Staci Robbins is on the Renewal waiting list for a kidney donation. Renewal is holding an information meeting at Young Israel of Toco Hills on Sunday, May 7 at 7pm. Read more about the Renewal here..
It was the mid-1980s in Detroit when Staci Robbins was diagnosed with cancer at 4 years old. She endured chemotherapy, radiation and a bone marrow transplant. She was given six months to live.
When she was 8, doctors determined that one of her kidneys had failed, and the other was at 50 percent functionality. Her hearing began to decrease.
She vividly remembers the required change in diet, which included no salt and low potassium. She could not drink Coke or eat chocolate; she brought her own low-sodium packets of salad dressing to restaurants.
Fatigued, Robbins continued activities like choir and performing arts but stopped attending physical education. Her two sisters lived with their grandparents, her mom stayed with her at the hospital, and her father worked to pay medical bills.

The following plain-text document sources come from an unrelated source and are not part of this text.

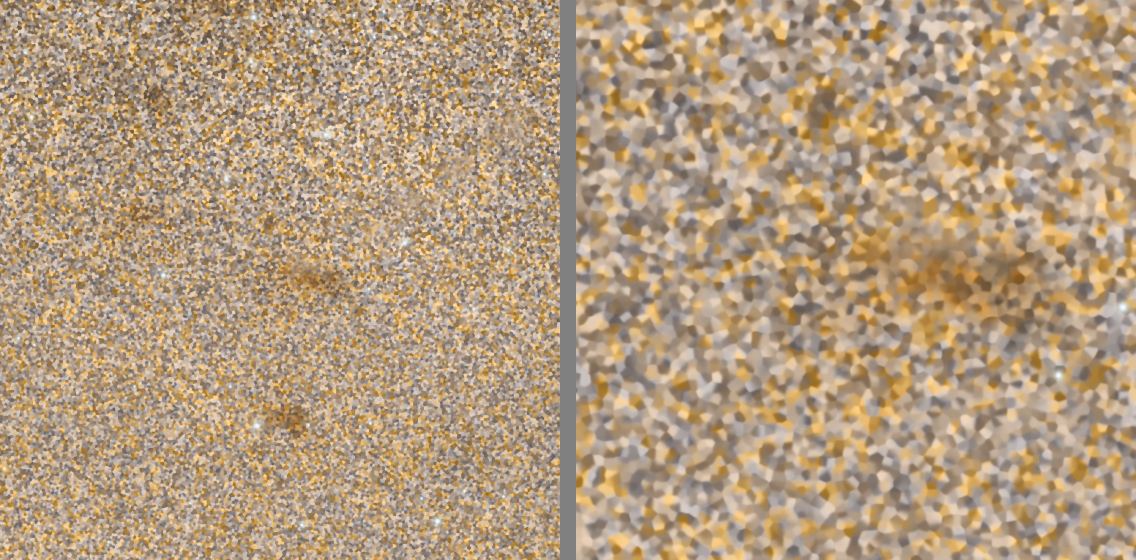
Left, the full canvas; right, a detail of the centre.
Reproduce this texture procedurally as a three.js fragment shader.

```glsl
// Dense star field: fine sandy grains in cream, amber and slate, with dust clouds and bright stars.
varying vec2 vUv;

const vec3 CREAM = vec3(0.715, 0.63, 0.545);
const vec3 AMBER_SHIFT = vec3(0.10, 0.005, -0.21);
const vec3 SLATE_SHIFT = vec3(-0.10, -0.045, 0.035);
const vec3 DUST_TINT = vec3(0.87, 0.76, 0.57);
const vec3 BLUE_STAR = vec3(0.86, 0.95, 1.0);
const vec3 GOLD_STAR = vec3(1.0, 0.80, 0.42);
const float TONE_GRAINS = 205.0;
const float TINT_GRAINS = 150.0;
const float GRAIN_SHARPNESS = 5.5;
const float CONTRAST_LOW = 0.42;
const float CONTRAST_HIGH = 0.56;
const vec2 VEIL_START = vec2(0.55, 0.53);
const vec2 VEIL_END = vec2(0.92, 0.77);
const int DUST_CLOUDS = 6;
const int STARS = 48;

float hash(vec2 p) {
  vec3 q = fract(p.xyx * 0.1031);
  q += dot(q, q.yzx + 33.33);
  return fract((q.x + q.y) * q.z);
}

vec2 hash2(vec2 p) {
  return vec2(hash(p), hash(p + 57.0));
}

float noise(vec2 p) {
  vec2 i = floor(p), f = fract(p);
  f = f * f * (3.0 - 2.0 * f);
  return mix(mix(hash(i), hash(i + vec2(1.0, 0.0)), f.x),
             mix(hash(i + vec2(0.0, 1.0)), hash(i + 1.0), f.x), f.y);
}

float fbm(vec2 p) {
  float sum = 0.0, amp = 0.5;
  for (int i = 0; i < 4; i++) {
    sum += amp * noise(p);
    p = p * 2.03 + 17.0;
    amp *= 0.5;
  }
  return sum;
}

// Random value per jittered grain, softly blended into its neighbours
float grains(vec2 p, float seed) {
  vec2 cell = floor(p), f = fract(p);
  float sum = 0.0, total = 0.0;
  for (int y = -1; y <= 1; y++) {
    for (int x = -1; x <= 1; x++) {
      vec2 o = vec2(float(x), float(y));
      vec2 id = cell + o + seed;
      vec2 d = o + hash2(id) - f;
      float w = exp(-GRAIN_SHARPNESS * dot(d, d));
      sum += w * hash(id + 131.0);
      total += w;
    }
  }
  return sum / total;
}

// Ragged brown clouds at scattered places
float dust(vec2 uv) {
  float ragged = smoothstep(0.3, 0.65, fbm(uv * 24.0));
  float amount = 0.0;
  for (int i = 0; i < DUST_CLOUDS; i++) {
    vec2 id = vec2(float(i), 211.0);
    vec2 d = uv - hash2(id);
    float radius = mix(0.03, 0.075, hash(id + 9.0));
    amount += exp(-dot(d, d) / (radius * radius));
  }
  return min(amount, 1.0) * ragged;
}

// Diagonal haze that flattens the grain
float veil(vec2 uv) {
  vec2 axis = VEIL_END - VEIL_START, d = uv - VEIL_START;
  float t = clamp(dot(d, axis) / dot(axis, axis), 0.0, 1.0);
  float haze = 1.0 - smoothstep(0.0, 0.06, length(d - axis * t));
  return haze * smoothstep(0.25, 0.6, fbm(uv * 16.0 + 40.0));
}

// Bright stars, denser towards the top
vec3 addStars(vec3 color, vec2 uv) {
  for (int i = 0; i < STARS; i++) {
    vec2 id = vec2(float(i), 307.0);
    vec2 r = hash2(id);
    vec2 d = uv - vec2(r.x, 1.0 - r.y * sqrt(r.y));
    float radius = mix(0.0025, 0.0075, pow(hash(id + 23.0), 5.0));
    float q = dot(d, d) / (radius * radius);
    float glow = 0.85 * exp(-q) + 0.22 * exp(-q * 0.13);
    vec3 hue = mix(BLUE_STAR, GOLD_STAR, step(0.9, hash(id + 71.0)));
    color = mix(color, mix(hue, vec3(1.0), 0.6 * exp(-q * 2.0)), min(glow, 1.0));
  }
  return color;
}

void main() {
  vec2 uv = vUv;
  float tone = grains(uv * TONE_GRAINS, 0.0) - 0.5;
  float tint = grains(uv * TINT_GRAINS, 400.0) + 0.25 * (fbm(uv * 22.0) - 0.47);
  float haze = veil(uv);

  // Grain strength grows towards the top and fades in the haze
  float contrast = mix(CONTRAST_LOW, CONTRAST_HIGH, smoothstep(0.3, 0.95, uv.y));
  contrast *= 1.0 - 0.55 * haze;
  vec3 color = CREAM + tone * contrast;

  // Amber and slate grains
  float calm = 1.0 - 0.5 * haze;
  color += AMBER_SHIFT * smoothstep(0.52, 0.95, tint) * calm;
  color += SLATE_SHIFT * (1.0 - smoothstep(0.05, 0.5, tint)) * calm;

  // Broad light and shade, dust, then stars
  color *= 1.0 + 0.14 * (fbm(uv * 5.0 + 8.0) - 0.47) - 0.05 * smoothstep(0.55, 1.0, uv.y);
  color *= mix(vec3(1.0), DUST_TINT, dust(uv));
  gl_FragColor = vec4(clamp(addStars(color, uv), 0.0, 1.0), 1.0);
}
```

In high school Robbins developed gout from increased uric acid, a side effect of kidney dysfunction. She felt pain in her elbows, toes and other joints. She depended on crutches.
Still, Robbins celebrated becoming a bat mitzvah, graduated high school and went to college at Michigan State University.
At 25, she discovered that her one functional kidney was working at only 18 percent. Her middle sister, a perfect match, donated a kidney to Robbins through surgery at Emory University Hospital, and Robbins’ body accepted the organ.
With pain and guilt in her voice, the now-35-year-old Dunwoody resident described the experience.
“The kidney lasted for four years, almost to the day. But I had a lot of other issues going on in my life. I was not compliant with the meds and my health. I had an eating disorder. I lost the kidney,” she said. “It was one of the hardest things I’ve ever done, to tell my sister, because it was a perfect match. I needed it, and she gave it to me.”
When her kidney failed in 2010, Robbins was admitted to the hospital and started emergency dialysis, a painful procedure. Ideally, a port is inserted into the body a few months before dialysis begins to give the body time to adjust and heal.
“I was teaching school all day. I’d leave work and go to treatment from 3 p.m. to 7 p.m. three days a week,” she said.
Robbins received a stern lecture from her doctors to comply with the plan: Complete an eating disorder treatment, attend all dialysis appointments and get back to a healthy weight.
Five years later, on a Sunday morning, Robbins received a call from Emory with news of a kidney. They asked her to come in to complete medical tests in preparation for a transplant. Her parents drove in from Savannah. Her sisters came from Detroit and Chicago.
“For so long I didn’t think I deserved another chance. I had gotten to a point where just months before I was living for the hope of a kidney. I was so grateful for a second chance,” she said.
This time the kidney came from a cadaver. Robbins exercised her right to reach out, via a letter, to thank the donor’s family, but she did not hear back.
“We were monitoring my mental state more closely. The first time, the surgery made me an insomniac. I was anxious and depressed,” she said. “This time, I was able to go back to work. I started a new job at a different school. I bought a new home. I was starting over.”
Exactly one year later Robbins had trouble breathing because of an ongoing cough when she was admitted to the hospital and checked for kidney failure. Doctors attempted to jump-start the organ, but after a summer of illness, including pneumonia, she started dialysis again.
“Some days it’s like enough is enough,” she said. “In so many ways I have been lucky with my family and my support system. They want me to try for a third (transplant). My doctors know me so well and know how important it is to keep going. Every day I have to keep going.”